This is a really fun pairing. The subtle rye spiciness in Ruthless Rye rounds the edges off the mustard seed and combines to create something reminiscent of a sandwich - think mustard and cheese on a toasted piece of rye (without caraway). Yummy! The savory cheese also balances out the hop character, something non-IPA fans might appreciate.
Below my review of Ruthless Rye:
Ruthless Rye is a "specialty" IPA meaning that it is falls out of the usual style parameters. Ruthless Rye IPA pours a crystal clear copper with a cascade of tiny carbonation bubbles rising from the etching in the bottom of my glass. The pillowy, off-white head has staying power with some decent lacing on the side of the glass. Lemon peal, pine and earthy hop aromas (a mouth watering combination) ready your palate for what's to come. Ruthless Rye's crisp hop bitterness gives way to a wonderfully smooth earthy hop flavor. However, the caramel-like malt sweetness and the rye malt spiciness balance the bitterness before it can become to intense. The malts then morph, what could be an over the top aggressive, hop bitterness into a smooth and refreshing grapefruity flavor.
My overall opinion is that you should try this beer! Ruthless Rye doesn't have the one-sided bitterness that turns so many people away from trying other IPA's. The mix of spice and citrus hop flavors make this beer an awesome pairing for Red Dragon or salads that include bitter greens and/or citrus.
Examples: Two Hearted Ale, 60 Minute IPA, Hop Devil Ale, Raser 5, Titan, Blind Pig
Serving Temp: 40°- 45°
Glassware: Pint Glass, Mug
Aroma: Think citrus (grapefruit), resinous pine, or even tropical fruit. There may be a slight sweetness present from the malt but the hop aromas will most likely cover up those aromas.
Appearance: Colors will vary from medium gold to a reddish copper but they will all be clear unless they have been dry hopped and then there may be a slight haze. Because the malt used has very little dark color the head will be white to off white and should persist.

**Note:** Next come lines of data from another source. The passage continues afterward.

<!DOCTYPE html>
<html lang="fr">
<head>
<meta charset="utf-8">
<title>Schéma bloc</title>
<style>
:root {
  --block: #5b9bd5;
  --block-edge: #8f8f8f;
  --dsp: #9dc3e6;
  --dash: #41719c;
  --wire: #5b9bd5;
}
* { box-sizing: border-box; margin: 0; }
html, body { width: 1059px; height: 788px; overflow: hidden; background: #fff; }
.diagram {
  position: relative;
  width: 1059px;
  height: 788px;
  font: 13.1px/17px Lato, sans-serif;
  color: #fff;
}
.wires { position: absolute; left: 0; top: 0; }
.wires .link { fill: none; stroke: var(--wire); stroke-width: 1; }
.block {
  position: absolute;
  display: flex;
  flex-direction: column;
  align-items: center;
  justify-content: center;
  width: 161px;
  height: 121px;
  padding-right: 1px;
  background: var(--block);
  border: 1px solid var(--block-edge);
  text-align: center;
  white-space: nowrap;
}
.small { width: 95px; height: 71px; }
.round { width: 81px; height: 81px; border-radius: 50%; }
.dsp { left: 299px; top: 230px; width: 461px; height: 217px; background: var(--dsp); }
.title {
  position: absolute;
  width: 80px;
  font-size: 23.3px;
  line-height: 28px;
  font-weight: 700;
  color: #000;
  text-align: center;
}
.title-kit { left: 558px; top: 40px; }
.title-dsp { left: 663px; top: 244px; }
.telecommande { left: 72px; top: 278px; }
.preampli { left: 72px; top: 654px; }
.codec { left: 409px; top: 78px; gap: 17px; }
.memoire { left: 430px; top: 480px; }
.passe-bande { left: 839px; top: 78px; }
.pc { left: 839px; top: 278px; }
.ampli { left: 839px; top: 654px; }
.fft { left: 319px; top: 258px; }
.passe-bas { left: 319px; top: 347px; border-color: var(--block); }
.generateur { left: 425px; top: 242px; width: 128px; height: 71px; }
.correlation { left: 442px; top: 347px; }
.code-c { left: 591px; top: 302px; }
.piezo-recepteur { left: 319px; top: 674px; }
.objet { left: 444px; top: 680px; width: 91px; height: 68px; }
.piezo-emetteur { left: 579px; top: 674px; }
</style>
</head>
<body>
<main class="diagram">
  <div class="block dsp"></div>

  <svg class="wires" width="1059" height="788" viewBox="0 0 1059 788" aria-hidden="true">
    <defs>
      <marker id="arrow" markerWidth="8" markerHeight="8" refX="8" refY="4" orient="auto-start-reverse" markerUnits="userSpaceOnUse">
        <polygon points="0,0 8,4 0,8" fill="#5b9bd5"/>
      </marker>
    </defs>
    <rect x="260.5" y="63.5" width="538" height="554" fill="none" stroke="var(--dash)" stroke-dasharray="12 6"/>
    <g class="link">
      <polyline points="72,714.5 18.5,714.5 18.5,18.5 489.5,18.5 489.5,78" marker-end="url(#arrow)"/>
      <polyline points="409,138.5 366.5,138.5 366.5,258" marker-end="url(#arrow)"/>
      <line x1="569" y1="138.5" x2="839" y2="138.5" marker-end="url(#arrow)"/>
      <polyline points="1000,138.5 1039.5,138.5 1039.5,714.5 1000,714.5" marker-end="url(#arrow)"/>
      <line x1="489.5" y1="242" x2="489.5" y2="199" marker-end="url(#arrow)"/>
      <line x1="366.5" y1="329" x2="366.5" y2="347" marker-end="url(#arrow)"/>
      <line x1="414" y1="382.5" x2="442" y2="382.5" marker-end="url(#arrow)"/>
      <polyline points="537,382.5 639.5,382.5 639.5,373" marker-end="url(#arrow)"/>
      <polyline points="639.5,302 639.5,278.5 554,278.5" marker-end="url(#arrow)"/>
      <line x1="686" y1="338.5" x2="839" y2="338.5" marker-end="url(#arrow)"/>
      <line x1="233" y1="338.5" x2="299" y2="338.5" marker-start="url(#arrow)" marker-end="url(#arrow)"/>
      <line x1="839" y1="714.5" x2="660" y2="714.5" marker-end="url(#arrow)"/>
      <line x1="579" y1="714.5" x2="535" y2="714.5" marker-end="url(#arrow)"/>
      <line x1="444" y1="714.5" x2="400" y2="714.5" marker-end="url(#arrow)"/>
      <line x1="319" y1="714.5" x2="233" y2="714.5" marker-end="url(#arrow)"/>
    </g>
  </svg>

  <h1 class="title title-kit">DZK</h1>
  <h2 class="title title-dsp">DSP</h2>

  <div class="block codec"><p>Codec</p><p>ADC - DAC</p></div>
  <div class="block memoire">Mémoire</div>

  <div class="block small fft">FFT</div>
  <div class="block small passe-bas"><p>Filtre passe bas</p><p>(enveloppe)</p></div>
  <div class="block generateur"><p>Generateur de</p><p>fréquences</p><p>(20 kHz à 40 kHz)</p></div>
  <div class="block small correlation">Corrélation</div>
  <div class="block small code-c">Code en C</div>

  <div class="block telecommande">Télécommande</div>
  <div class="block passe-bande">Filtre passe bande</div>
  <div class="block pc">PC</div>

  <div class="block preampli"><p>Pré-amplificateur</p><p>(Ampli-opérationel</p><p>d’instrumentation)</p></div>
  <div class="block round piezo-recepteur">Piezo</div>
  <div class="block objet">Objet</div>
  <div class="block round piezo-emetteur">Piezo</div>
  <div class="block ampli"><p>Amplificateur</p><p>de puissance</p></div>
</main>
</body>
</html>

Flavor: IPA’s are all about the hops (bitterness, flavor and aroma) and so there will be medium to high amount of hop flavor and bitterness that will reflect the American hop citrus qualities (citrusy, floral, resinous, pine). Malt flavor will be low to showcase all the hop characteristics.
Mouthfeel: You can expect a medium body with a pleasing mouth puckering bitterness (think grapefruit) that helps to dry the beer out and creates a thirst quenching, refreshing beer.
Food Pairings: Cheese: Pepper Jack. Meat: Fish, smoked salmon. Cuisine: American, Mexican.
HopHeadSaid: I love IPA’s! They are refreshing when it is hot out and their warming alcohol keeps you warm when it is cold. These beers pair well with many foods especially savory or sweet foods. The bitterness and alcohol help cleanse the palate of savory foods like cheeses or fried foods and the bitterness also helps keep the sweet foods in check. But if you want to spice things up a bit drink an IPA with some spicy salsa. The bitterness momentarily emphasizes the spice but the alcohol helps to refresh the palate just like a tortilla chip.
Topics: Food Pairing, Beer Pairing, Cheese Pairing, Beer and Food, Beer and Cheese